Dataset entries:
··········

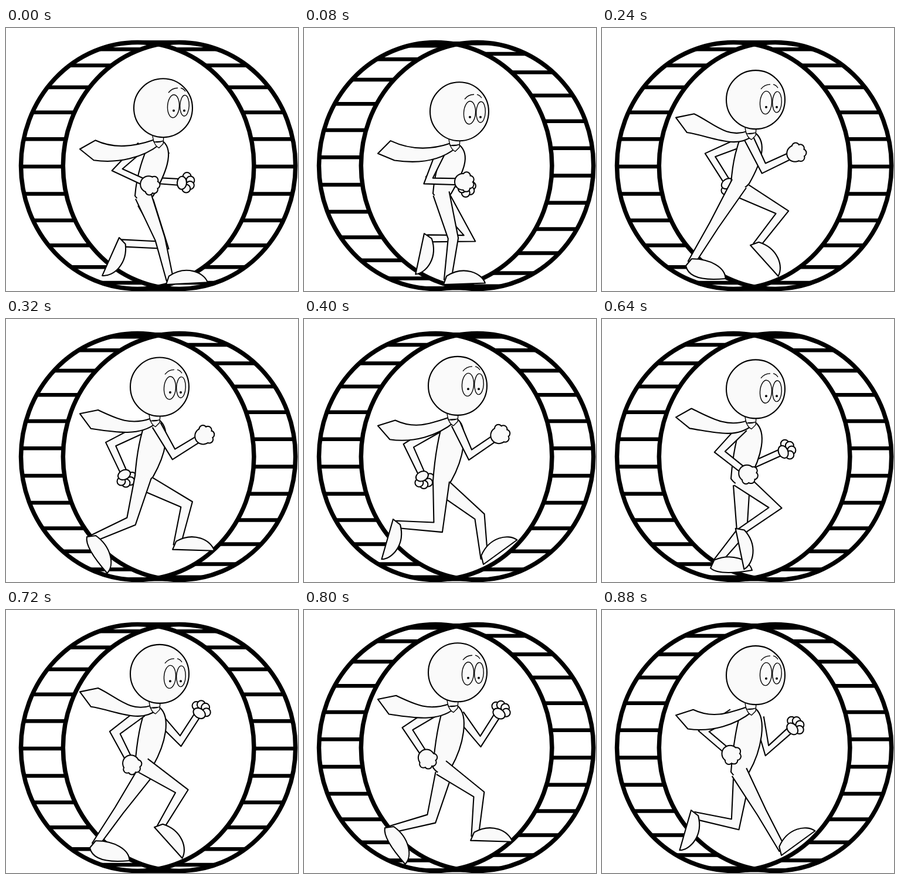
Recreate the animation shown at these times as an HTML page with a canvas. Size 498 by 448 pixels, loop 920 ms.

```html
<!DOCTYPE html>
<html lang="en">
<head>
<meta charset="utf-8">
<title>Running in a wheel</title>
<style>
html, body { margin: 0; width: 100%; height: 100%; overflow: hidden; background: #fff; }
canvas { display: block; }
</style>
</head>
<body>
<canvas id="stage" width="498" height="448"></canvas>
<script>
const ctx = document.getElementById('stage').getContext('2d');
const LOOP = 920, SLOT = 40;
const STRIDE = 960, STEP = STRIDE / 2;
const HOLDS = [120, 360, 440, 680, 840]; // slots that repeat the picture before them
const PAPER = '#fafafa', INK = '#000';

// Tracks of one value each: four keys repeat every step, eight every stride.
const KEYS = [0, 80, 240, 400];
const bob = {
  head: [134, 137, 115.5, 112.5],
  hip:  [286, 282, 265, 276],
  gaze: [-3, 2, 5, -2],
  tie:  [15, 9.5, -17, 18],
  flick: [-2, 5, -9.5, -7]
};
const foot = {
  x: [273, 238, 143, 152, 193, 205, 253, 306],
  y: [437, 437, 405, 341, 357, 350, 370, 418],
  angle: [-3, -2, 18, 106, 114, 102, 48, -36]
};
const nearHand = {
  x: [245, 273, 331, 334, 312, 291, 214, 220],
  y: [267, 262, 213, 197, 244, 260, 263, 246]
};
const farHand = {
  x: [304, 275, 217, 204, 240, 284, 331, 327],
  y: [263, 270, 268, 271, 280, 283, 172, 199]
};

const add = (p, x, y) => [p[0] + x, p[1] + y];
const wave = (t, peak) => Math.cos(2 * Math.PI * (t - peak) / STRIDE);

// Smooth cyclic curve through the keys of a track.
function at(track, t) {
  const n = track.length;
  t %= STEP * n / 4;
  const time = j => KEYS[(j + 4) % 4] + STEP * Math.floor(j / 4);
  const val = j => track[(j + n) % n];
  let i = n - 1;
  while (time(i) > t) i--;
  const d = time(i + 1) - time(i), s = (t - time(i)) / d;
  const slope = j => (val(j + 1) - val(j - 1)) / (time(j + 1) - time(j - 1)) * d;
  const s2 = s * s, s3 = s2 * s;
  return (2 * s3 - 3 * s2 + 1) * val(i) + (s3 - 2 * s2 + s) * slope(i) +
    (3 * s2 - 2 * s3) * val(i + 1) + (s3 - s2) * slope(i + 1);
}

function pose(part, t) {
  const out = {};
  for (const k in part) out[k] = at(part[k], t);
  return out;
}

function paint(path, width = 2.1, fill = PAPER) {
  if (fill) {
    ctx.fillStyle = fill;
    ctx.fill(path);
  }
  ctx.strokeStyle = INK;
  ctx.lineWidth = width;
  ctx.stroke(path);
}

function oval(x, y, rx, ry, width, fill, tilt = 0) {
  const p = new Path2D();
  p.ellipse(x, y, rx, ry, tilt, 0, Math.PI * 2);
  paint(p, width, fill);
}

function dot(x, y, r, fill) {
  ctx.fillStyle = fill;
  ctx.beginPath();
  ctx.arc(x, y, r, 0, Math.PI * 2);
  ctx.fill();
}

function wheel(t) {
  const cy = 234.5, ry = 210;
  const rings = [[224.2, 198.7], [295.5, 198.2]];
  ctx.strokeStyle = INK;
  ctx.lineWidth = 6.5;
  for (const side of [-1, 1]) {
    for (let k = -12; k <= 12; k++) {
      const u = k + side * t / 240 + 0.03;
      const deg = 12.75 * u + 0.06 * u ** 3;
      if (Math.abs(deg) > 91) continue;
      const a = deg * Math.PI / 180, y = cy + ry * Math.sin(a);
      ctx.beginPath();
      for (const [cx, rx] of rings) ctx.lineTo(cx + side * rx * Math.cos(a), y);
      ctx.stroke();
    }
  }
  for (const [cx, rx] of rings) oval(cx, cy, rx, ry, 7.5, null);
}

// Joint between root and end for two bones; side picks the way it bends.
function joint(root, end, upper, lower, side) {
  const dx = end[0] - root[0], dy = end[1] - root[1], d = Math.hypot(dx, dy);
  const along = d >= upper + lower ? d * upper / (upper + lower)
    : (d * d + upper * upper - lower * lower) / (2 * d);
  const out = side * Math.sqrt(Math.max(0, upper * upper - along * along)) * (d < upper + lower);
  return add(root, (dx * along - dy * out) / d, (dy * along + dx * out) / d);
}

// Tapered two-part limb, open at its root.
function limb(pts, half) {
  const dir = (a, b) => Math.atan2(b[1] - a[1], b[0] - a[0]);
  const a1 = dir(pts[0], pts[1]), a2 = dir(pts[1], pts[2]);
  const bend = Math.atan2(Math.sin(a2 - a1), Math.cos(a2 - a1)) / 2;
  const mitre = Math.min(1.3, 1 / Math.cos(bend));
  const ang = [a1, a1 + bend, a2];
  const side = s => pts.map((p, i) => {
    const w = s * half[i] * (i === 1 ? mitre : 1);
    return add(p, -Math.sin(ang[i]) * w, Math.cos(ang[i]) * w);
  });
  const path = new Path2D();
  for (const p of [...side(1), ...side(-1).reverse()]) path.lineTo(...p);
  paint(path);
  return a2;
}

function leg(hip, t) {
  const { x, y, angle } = pose(foot, t);
  const a = angle * Math.PI / 180, dx = 71 * Math.cos(a), dy = 71 * Math.sin(a);
  // Point along the sole (u) and above it (v).
  const on = (u, v) => [x + u * dx + v * dy, y + u * dy - v * dx];
  const ankle = on(0.1, 0.1);
  limb([hip, joint(hip, ankle, 79, 72, -1), ankle], [14, 8.5, 6]);
  // The sole bends while the heel lifts off.
  const roll = 0.35 * Math.max(0, 1 - Math.abs(t % STRIDE - 240) / 160);
  const shoe = new Path2D();
  shoe.moveTo(x, y);
  shoe.quadraticCurveTo(...on(0.2, -roll), ...on(1, 0));
  shoe.bezierCurveTo(...on(0.92, 0.25), ...on(0.5, 0.45 - 0.3 * roll), ...on(0.08, 0.2));
  shoe.closePath();
  paint(shoe);
}

function arm(shoulder, { x, y }, isFar) {
  const hand = [x, y];
  const a = limb([shoulder, joint(shoulder, hand, 58, 61, 1), hand], [8, 7, 5.5]);
  const c = Math.cos(a), s = Math.sin(a);
  const place = (u, v) => add(hand, u * c - v * s, u * s + v * c);
  const fingers = [-1.2, -0.4, 0.4, 1.2]
    .map(f => place(11 * Math.cos(f), 11 * Math.sin(f)));
  if (isFar) {
    for (const p of fingers) oval(...p, 7, 7, 2, PAPER);
    oval(...place(-4, 1), 8, 11, 2, PAPER, a);
  } else {
    const blobs = [[...place(-2, 0), 14], ...fingers.map(p => [...p, 6.5])];
    for (const [bx, by, r] of blobs) dot(bx, by, r + 1, INK);
    for (const [bx, by, r] of blobs) dot(bx, by, r - 1, PAPER);
  }
}

function torso(neck, hip) {
  const [nx, ny] = neck, [hx, hy] = hip;
  const p = new Path2D();
  p.moveTo(nx + 9, ny);
  p.lineTo(nx - 14, ny);
  p.bezierCurveTo(nx - 23, ny + 22, hx - 11, hy - 40, hx - 14, hy);
  p.quadraticCurveTo(hx, hy + 20, hx + 17, hy);
  p.bezierCurveTo(hx + 38, hy - 37, nx + 29, ny + 17, nx + 9, ny);
  paint(p);
}

function drawTie(neck, sag, flick) {
  const end = [151, neck[1] + sag], tip = add(end, -25, flick);
  const k = 17 / Math.hypot(25, flick);
  const top = add(end, -flick * k, -25 * k), low = add(end, flick * k, 25 * k);
  const knot = add(neck, -6, -3), base = add(neck, 3, 5);
  const p = new Path2D();
  p.moveTo(...knot);
  p.bezierCurveTo(...add(knot, -35, 12), ...add(top, 32, 15), ...top);
  p.lineTo(...tip);
  p.lineTo(...low);
  p.bezierCurveTo(...add(low, 40, 6), ...add(base, -28, 23), ...base);
  p.closePath();
  paint(p);

  const [x, y] = neck;
  const collar = new Path2D();
  collar.moveTo(x - 9, y - 10);
  collar.lineTo(x + 10, y - 10);
  collar.lineTo(x + 9, y + 4);
  collar.lineTo(x + 2, y + 11);
  collar.quadraticCurveTo(x - 7, y + 7, x - 9, y - 10);
  collar.moveTo(x - 8, y);
  collar.quadraticCurveTo(x, y + 3, x + 9, y - 1);
  paint(collar, 1.4);
}

function drawHead([x, y], gaze) {
  oval(x, y, 50, 50, 2.1, PAPER);
  const ey = y + gaze;
  oval(x + 17.5, ey, 10, 19.5, 1.4, PAPER, 0.06);
  oval(x + 36.5, ey - 1, 7.8, 17.8, 1.4, PAPER, 0.04);
  dot(x + 18, ey + 7.5, 2, INK);
  dot(x + 36, ey + 7.5, 2, INK);
  const brows = new Path2D();
  brows.moveTo(x + 9, ey - 23);
  brows.quadraticCurveTo(x + 15, ey - 31, x + 25, ey - 31);
  brows.moveTo(x + 30, ey - 31);
  brows.quadraticCurveTo(x + 35, ey - 30, x + 38, ey - 25);
  paint(brows, 1.3, null);
}

function draw(t) {
  ctx.fillStyle = '#fff';
  ctx.fillRect(0, 0, 498, 448);
  ctx.lineJoin = 'round';
  wheel(t);

  const now = pose(bob, t);
  const head = [262 + 6 * Math.max(0, 1 - t / 160), now.head + 7 * wave(t, 190)];
  const neck = add(head, -9, 57);
  const hip = [234, now.hip];
  const twist = wave(t, 400);

  arm(add(neck, -5 - 20 * twist, 15), pose(farHand, t), true);
  leg(add(hip, 4, 11), t + STEP);
  torso(neck, hip);
  leg(hip, t);
  arm(add(neck, -12 + 18 * twist, 8), pose(nearHand, t), false);
  drawTie(neck, now.tie, now.flick);
  drawHead(head, now.gaze);
}

const start = performance.now();
function tick() {
  const slot = Math.floor((performance.now() - start) % LOOP / SLOT) * SLOT;
  draw(HOLDS.includes(slot) ? slot - SLOT : slot);
  requestAnimationFrame(tick);
}
tick();
</script>
</body>
</html>
```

··········

• Problem details:
Pull every line containing the word "fingers" out of the entries above.

• Solution to this problem:
  const fingers = [-1.2, -0.4, 0.4, 1.2]
    for (const p of fingers) oval(...p, 7, 7, 2, PAPER);
    const blobs = [[...place(-2, 0), 14], ...fingers.map(p => [...p, 6.5])];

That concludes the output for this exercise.